Kerry Hofer, Amy Checkoway, Barbara Goodson and Austin Nichols, Abt Associates, Inc.

In late 2014, the Massachusetts Department of Early Education and Care (EEC) was awarded a federal Preschool Expansion Grant (PEG) to support the expansion of high-quality early childhood education to high-needs communities, with particular focus on serving children from very low-income families who in most cases had not received prior formal care. The Massachusetts PEG model involves collaboration between local school districts and community-based programs, with preschool services provided by the community-based programs. The 48 PEG classrooms serve four-year-olds (as of September 1 of the incoming school year) who are eligible for kindergarten in the upcoming fall and who, with some exceptions, had not yet attended a formal child care program (licensed center-based or family child care). To study the impacts of PEG on children’s school readiness, an age cut-off regression discontinuity design (RDD) study was conducted to examine whether children who had attended a PEG program had greater skills at kindergarten entry compared with similar children who did not attend PEG. The study compared the outcomes for students who attended PEG classrooms in the 2016-17 school year to outcomes for students who were just entering PEG classrooms in the 2017-18 school year. Child outcome measures included the Woodcock Johnson® III Letter-Word Identification subtest (early literacy skills) and Applied Problems subtest (early math skills); the Peabody Picture Vocabulary Test (vocabulary skills), and the Hearts & Flowers task (executive function skills). Covariates included gender, home language, and prior child care exposure.

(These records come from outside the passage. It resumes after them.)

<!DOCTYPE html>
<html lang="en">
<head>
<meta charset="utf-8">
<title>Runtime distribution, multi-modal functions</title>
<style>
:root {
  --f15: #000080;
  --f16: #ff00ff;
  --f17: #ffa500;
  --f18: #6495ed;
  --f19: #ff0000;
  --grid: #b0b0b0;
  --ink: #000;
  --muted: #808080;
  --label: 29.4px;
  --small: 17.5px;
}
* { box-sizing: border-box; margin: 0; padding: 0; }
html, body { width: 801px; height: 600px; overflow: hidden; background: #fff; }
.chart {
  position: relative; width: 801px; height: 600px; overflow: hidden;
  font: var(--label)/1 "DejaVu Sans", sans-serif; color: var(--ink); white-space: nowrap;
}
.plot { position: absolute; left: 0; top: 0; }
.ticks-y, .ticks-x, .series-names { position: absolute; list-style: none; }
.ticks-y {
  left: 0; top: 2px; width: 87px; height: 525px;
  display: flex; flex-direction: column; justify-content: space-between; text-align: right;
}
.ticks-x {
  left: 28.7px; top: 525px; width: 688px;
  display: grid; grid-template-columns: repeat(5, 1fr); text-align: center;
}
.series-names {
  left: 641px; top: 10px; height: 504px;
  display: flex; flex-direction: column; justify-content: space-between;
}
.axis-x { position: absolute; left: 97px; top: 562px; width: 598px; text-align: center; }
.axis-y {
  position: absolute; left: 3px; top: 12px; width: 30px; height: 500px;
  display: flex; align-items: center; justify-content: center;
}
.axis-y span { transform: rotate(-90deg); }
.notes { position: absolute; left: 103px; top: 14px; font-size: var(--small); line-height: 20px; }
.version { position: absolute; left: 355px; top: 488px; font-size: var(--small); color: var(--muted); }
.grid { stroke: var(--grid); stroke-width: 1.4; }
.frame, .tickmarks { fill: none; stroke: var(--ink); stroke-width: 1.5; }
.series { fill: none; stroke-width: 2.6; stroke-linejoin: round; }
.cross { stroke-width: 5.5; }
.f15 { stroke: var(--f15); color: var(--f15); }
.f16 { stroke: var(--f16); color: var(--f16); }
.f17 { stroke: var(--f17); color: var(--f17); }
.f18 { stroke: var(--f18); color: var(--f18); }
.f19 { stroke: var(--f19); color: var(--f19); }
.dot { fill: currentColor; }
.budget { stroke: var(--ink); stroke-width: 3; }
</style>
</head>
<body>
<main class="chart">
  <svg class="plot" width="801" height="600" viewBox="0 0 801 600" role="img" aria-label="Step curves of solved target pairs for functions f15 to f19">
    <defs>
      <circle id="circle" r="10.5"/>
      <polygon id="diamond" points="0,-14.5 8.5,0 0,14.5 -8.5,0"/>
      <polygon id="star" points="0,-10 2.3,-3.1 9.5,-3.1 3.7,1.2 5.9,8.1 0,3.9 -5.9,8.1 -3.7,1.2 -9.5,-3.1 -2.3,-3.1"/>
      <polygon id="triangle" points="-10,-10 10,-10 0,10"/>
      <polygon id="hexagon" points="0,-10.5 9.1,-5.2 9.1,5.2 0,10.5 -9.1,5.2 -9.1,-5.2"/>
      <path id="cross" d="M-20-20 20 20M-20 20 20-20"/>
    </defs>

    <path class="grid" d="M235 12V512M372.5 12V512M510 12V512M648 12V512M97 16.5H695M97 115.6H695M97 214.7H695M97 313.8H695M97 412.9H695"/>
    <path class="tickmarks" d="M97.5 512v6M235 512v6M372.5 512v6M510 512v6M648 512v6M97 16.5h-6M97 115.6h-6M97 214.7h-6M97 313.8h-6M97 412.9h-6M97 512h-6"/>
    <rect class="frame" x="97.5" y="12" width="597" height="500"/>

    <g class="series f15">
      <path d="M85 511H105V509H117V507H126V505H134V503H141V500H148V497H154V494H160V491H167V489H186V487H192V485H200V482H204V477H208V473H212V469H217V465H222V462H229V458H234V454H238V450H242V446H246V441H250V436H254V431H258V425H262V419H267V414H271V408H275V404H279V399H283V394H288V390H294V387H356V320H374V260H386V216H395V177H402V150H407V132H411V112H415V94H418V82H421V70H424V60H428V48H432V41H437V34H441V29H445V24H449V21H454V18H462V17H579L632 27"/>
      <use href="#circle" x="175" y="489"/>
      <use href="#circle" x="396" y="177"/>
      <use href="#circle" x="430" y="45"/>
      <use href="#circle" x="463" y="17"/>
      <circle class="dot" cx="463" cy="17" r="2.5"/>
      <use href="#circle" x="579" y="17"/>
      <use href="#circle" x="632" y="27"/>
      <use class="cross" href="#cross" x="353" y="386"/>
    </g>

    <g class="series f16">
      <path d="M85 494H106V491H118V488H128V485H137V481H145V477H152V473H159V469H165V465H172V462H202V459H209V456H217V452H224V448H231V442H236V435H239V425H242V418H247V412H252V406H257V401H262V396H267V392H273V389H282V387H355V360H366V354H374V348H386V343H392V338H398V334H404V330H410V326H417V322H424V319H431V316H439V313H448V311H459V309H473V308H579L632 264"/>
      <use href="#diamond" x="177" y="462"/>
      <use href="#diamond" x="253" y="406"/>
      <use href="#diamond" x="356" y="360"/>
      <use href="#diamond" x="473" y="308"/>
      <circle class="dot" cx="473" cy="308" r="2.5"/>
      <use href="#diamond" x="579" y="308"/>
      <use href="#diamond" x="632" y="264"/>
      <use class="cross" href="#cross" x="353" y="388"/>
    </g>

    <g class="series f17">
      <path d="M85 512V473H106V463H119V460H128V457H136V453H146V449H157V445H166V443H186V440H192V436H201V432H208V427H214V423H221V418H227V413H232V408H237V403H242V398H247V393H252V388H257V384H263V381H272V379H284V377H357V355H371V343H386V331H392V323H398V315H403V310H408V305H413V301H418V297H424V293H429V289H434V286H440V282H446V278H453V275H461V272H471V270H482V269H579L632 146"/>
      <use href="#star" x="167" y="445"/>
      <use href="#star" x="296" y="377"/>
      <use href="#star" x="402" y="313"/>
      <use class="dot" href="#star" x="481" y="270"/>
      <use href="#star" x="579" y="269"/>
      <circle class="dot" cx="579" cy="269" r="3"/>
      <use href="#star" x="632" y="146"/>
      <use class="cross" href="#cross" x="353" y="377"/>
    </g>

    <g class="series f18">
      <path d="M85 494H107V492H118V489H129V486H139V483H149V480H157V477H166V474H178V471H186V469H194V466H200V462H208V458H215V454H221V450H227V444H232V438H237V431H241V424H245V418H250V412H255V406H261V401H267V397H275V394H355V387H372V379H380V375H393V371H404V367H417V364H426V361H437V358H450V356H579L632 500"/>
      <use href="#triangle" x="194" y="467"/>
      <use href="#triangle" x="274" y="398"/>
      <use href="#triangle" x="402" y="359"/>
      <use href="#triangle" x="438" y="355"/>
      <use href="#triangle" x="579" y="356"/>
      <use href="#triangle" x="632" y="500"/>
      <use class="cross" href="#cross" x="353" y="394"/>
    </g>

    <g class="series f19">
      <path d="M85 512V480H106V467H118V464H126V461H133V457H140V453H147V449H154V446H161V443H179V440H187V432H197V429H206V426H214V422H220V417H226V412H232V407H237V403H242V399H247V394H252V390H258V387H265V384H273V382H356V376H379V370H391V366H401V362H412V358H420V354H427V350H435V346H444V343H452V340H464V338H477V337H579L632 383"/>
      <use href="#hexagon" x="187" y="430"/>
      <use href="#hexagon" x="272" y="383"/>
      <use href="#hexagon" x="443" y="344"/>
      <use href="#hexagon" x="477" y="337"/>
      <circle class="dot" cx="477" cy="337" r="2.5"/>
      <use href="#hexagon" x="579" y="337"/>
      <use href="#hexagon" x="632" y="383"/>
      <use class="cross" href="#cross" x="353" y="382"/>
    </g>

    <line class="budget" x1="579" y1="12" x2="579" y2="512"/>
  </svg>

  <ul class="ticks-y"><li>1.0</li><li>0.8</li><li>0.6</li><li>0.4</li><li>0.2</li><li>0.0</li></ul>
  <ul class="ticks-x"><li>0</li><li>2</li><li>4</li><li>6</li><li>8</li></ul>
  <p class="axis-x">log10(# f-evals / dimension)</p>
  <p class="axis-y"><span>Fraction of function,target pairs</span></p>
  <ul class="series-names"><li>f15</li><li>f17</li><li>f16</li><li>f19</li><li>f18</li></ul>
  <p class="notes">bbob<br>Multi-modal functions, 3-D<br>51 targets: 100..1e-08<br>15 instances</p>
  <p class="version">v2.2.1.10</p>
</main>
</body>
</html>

Robust, statistically significant impacts were found on children’s early literacy and early math achievement (effect sizes of .92 and .45 standard deviations, respectively). Impacts were also seen for vocabulary skills (effect size of .21 standard deviations), but that effect was found to be sensitive to specific RDD-related analytic decisions and, therefore, less robust. No effects were seen for children’s executive function skills. Exploratory analyses also suggested differential program effects; the program had greater impacts on children who were not native English speakers and had no experience with formal child care prior to PEG entry. There were also no clear patterns of differential effects by classroom characteristics including observed classroom quality and teacher supports.